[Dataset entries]

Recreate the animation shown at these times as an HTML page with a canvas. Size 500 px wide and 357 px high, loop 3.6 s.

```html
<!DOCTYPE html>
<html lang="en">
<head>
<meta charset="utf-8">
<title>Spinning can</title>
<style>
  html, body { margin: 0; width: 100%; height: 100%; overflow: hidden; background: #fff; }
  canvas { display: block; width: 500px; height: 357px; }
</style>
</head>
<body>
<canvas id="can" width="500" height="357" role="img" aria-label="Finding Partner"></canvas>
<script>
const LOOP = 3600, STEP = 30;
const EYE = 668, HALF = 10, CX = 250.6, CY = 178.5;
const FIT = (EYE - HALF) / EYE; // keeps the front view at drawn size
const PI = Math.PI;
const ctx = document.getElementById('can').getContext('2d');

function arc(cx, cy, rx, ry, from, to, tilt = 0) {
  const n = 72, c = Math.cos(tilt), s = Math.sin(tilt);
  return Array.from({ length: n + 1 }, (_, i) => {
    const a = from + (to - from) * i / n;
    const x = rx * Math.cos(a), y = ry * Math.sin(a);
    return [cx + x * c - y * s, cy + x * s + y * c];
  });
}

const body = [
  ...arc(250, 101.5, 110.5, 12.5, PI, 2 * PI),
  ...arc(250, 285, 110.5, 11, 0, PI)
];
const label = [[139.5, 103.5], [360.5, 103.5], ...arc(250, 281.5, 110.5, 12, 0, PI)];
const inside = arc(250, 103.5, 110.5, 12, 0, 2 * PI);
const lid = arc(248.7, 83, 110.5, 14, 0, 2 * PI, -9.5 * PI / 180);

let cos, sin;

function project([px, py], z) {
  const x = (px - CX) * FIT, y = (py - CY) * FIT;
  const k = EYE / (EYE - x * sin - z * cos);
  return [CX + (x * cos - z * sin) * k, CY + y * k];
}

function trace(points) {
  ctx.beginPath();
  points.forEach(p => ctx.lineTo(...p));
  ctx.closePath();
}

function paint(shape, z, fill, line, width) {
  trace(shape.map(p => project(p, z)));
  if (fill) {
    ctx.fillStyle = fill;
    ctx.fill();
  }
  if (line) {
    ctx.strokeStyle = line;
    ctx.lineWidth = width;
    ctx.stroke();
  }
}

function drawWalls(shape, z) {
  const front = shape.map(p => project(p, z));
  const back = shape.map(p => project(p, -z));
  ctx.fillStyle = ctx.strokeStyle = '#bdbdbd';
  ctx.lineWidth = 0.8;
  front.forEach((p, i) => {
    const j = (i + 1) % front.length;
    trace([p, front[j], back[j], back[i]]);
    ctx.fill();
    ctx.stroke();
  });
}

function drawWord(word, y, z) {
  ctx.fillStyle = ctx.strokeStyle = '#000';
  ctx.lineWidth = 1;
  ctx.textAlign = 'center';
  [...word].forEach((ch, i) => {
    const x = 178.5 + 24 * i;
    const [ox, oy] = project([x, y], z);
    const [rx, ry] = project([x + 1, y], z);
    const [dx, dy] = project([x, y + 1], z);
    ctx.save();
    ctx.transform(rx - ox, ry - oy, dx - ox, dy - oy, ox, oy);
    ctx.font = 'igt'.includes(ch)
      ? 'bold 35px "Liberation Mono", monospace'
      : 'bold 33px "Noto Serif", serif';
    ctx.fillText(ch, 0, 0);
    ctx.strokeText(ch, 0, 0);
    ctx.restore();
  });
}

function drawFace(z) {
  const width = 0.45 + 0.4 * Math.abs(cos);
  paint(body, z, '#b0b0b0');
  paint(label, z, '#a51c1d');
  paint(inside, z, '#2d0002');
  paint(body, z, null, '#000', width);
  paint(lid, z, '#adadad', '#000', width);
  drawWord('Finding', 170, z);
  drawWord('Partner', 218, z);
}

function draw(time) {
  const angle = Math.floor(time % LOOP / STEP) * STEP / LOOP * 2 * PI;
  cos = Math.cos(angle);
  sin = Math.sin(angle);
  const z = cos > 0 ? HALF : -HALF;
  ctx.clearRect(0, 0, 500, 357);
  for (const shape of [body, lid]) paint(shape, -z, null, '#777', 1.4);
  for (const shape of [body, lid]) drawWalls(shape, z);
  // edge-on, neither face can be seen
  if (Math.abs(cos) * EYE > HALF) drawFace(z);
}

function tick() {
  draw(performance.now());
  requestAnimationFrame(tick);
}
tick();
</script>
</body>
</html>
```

TASK REQUIREMENTS | Give back the entries exactly, so that each line matches the original.

SOLUTION TO THE PROBLEM |
Recreate the animation shown at these times as an HTML page with a canvas. Size 500 px wide and 357 px high, loop 3.6 s.

```html
<!DOCTYPE html>
<html lang="en">
<head>
<meta charset="utf-8">
<title>Spinning can</title>
<style>
  html, body { margin: 0; width: 100%; height: 100%; overflow: hidden; background: #fff; }
  canvas { display: block; width: 500px; height: 357px; }
</style>
</head>
<body>
<canvas id="can" width="500" height="357" role="img" aria-label="Finding Partner"></canvas>
<script>
const LOOP = 3600, STEP = 30;
const EYE = 668, HALF = 10, CX = 250.6, CY = 178.5;
const FIT = (EYE - HALF) / EYE; // keeps the front view at drawn size
const PI = Math.PI;
const ctx = document.getElementById('can').getContext('2d');

function arc(cx, cy, rx, ry, from, to, tilt = 0) {
  const n = 72, c = Math.cos(tilt), s = Math.sin(tilt);
  return Array.from({ length: n + 1 }, (_, i) => {
    const a = from + (to - from) * i / n;
    const x = rx * Math.cos(a), y = ry * Math.sin(a);
    return [cx + x * c - y * s, cy + x * s + y * c];
  });
}

const body = [
  ...arc(250, 101.5, 110.5, 12.5, PI, 2 * PI),
  ...arc(250, 285, 110.5, 11, 0, PI)
];
const label = [[139.5, 103.5], [360.5, 103.5], ...arc(250, 281.5, 110.5, 12, 0, PI)];
const inside = arc(250, 103.5, 110.5, 12, 0, 2 * PI);
const lid = arc(248.7, 83, 110.5, 14, 0, 2 * PI, -9.5 * PI / 180);

let cos, sin;

function project([px, py], z) {
  const x = (px - CX) * FIT, y = (py - CY) * FIT;
  const k = EYE / (EYE - x * sin - z * cos);
  return [CX + (x * cos - z * sin) * k, CY + y * k];
}

function trace(points) {
  ctx.beginPath();
  points.forEach(p => ctx.lineTo(...p));
  ctx.closePath();
}

function paint(shape, z, fill, line, width) {
  trace(shape.map(p => project(p, z)));
  if (fill) {
    ctx.fillStyle = fill;
    ctx.fill();
  }
  if (line) {
    ctx.strokeStyle = line;
    ctx.lineWidth = width;
    ctx.stroke();
  }
}

function drawWalls(shape, z) {
  const front = shape.map(p => project(p, z));
  const back = shape.map(p => project(p, -z));
  ctx.fillStyle = ctx.strokeStyle = '#bdbdbd';
  ctx.lineWidth = 0.8;
  front.forEach((p, i) => {
    const j = (i + 1) % front.length;
    trace([p, front[j], back[j], back[i]]);
    ctx.fill();
    ctx.stroke();
  });
}

function drawWord(word, y, z) {
  ctx.fillStyle = ctx.strokeStyle = '#000';
  ctx.lineWidth = 1;
  ctx.textAlign = 'center';
  [...word].forEach((ch, i) => {
    const x = 178.5 + 24 * i;
    const [ox, oy] = project([x, y], z);
    const [rx, ry] = project([x + 1, y], z);
    const [dx, dy] = project([x, y + 1], z);
    ctx.save();
    ctx.transform(rx - ox, ry - oy, dx - ox, dy - oy, ox, oy);
    ctx.font = 'igt'.includes(ch)
      ? 'bold 35px "Liberation Mono", monospace'
      : 'bold 33px "Noto Serif", serif';
    ctx.fillText(ch, 0, 0);
    ctx.strokeText(ch, 0, 0);
    ctx.restore();
  });
}

function drawFace(z) {
  const width = 0.45 + 0.4 * Math.abs(cos);
  paint(body, z, '#b0b0b0');
  paint(label, z, '#a51c1d');
  paint(inside, z, '#2d0002');
  paint(body, z, null, '#000', width);
  paint(lid, z, '#adadad', '#000', width);
  drawWord('Finding', 170, z);
  drawWord('Partner', 218, z);
}

function draw(time) {
  const angle = Math.floor(time % LOOP / STEP) * STEP / LOOP * 2 * PI;
  cos = Math.cos(angle);
  sin = Math.sin(angle);
  const z = cos > 0 ? HALF : -HALF;
  ctx.clearRect(0, 0, 500, 357);
  for (const shape of [body, lid]) paint(shape, -z, null, '#777', 1.4);
  for (const shape of [body, lid]) drawWalls(shape, z);
  // edge-on, neither face can be seen
  if (Math.abs(cos) * EYE > HALF) drawFace(z);
}

function tick() {
  draw(performance.now());
  requestAnimationFrame(tick);
}
tick();
</script>
</body>
</html>
```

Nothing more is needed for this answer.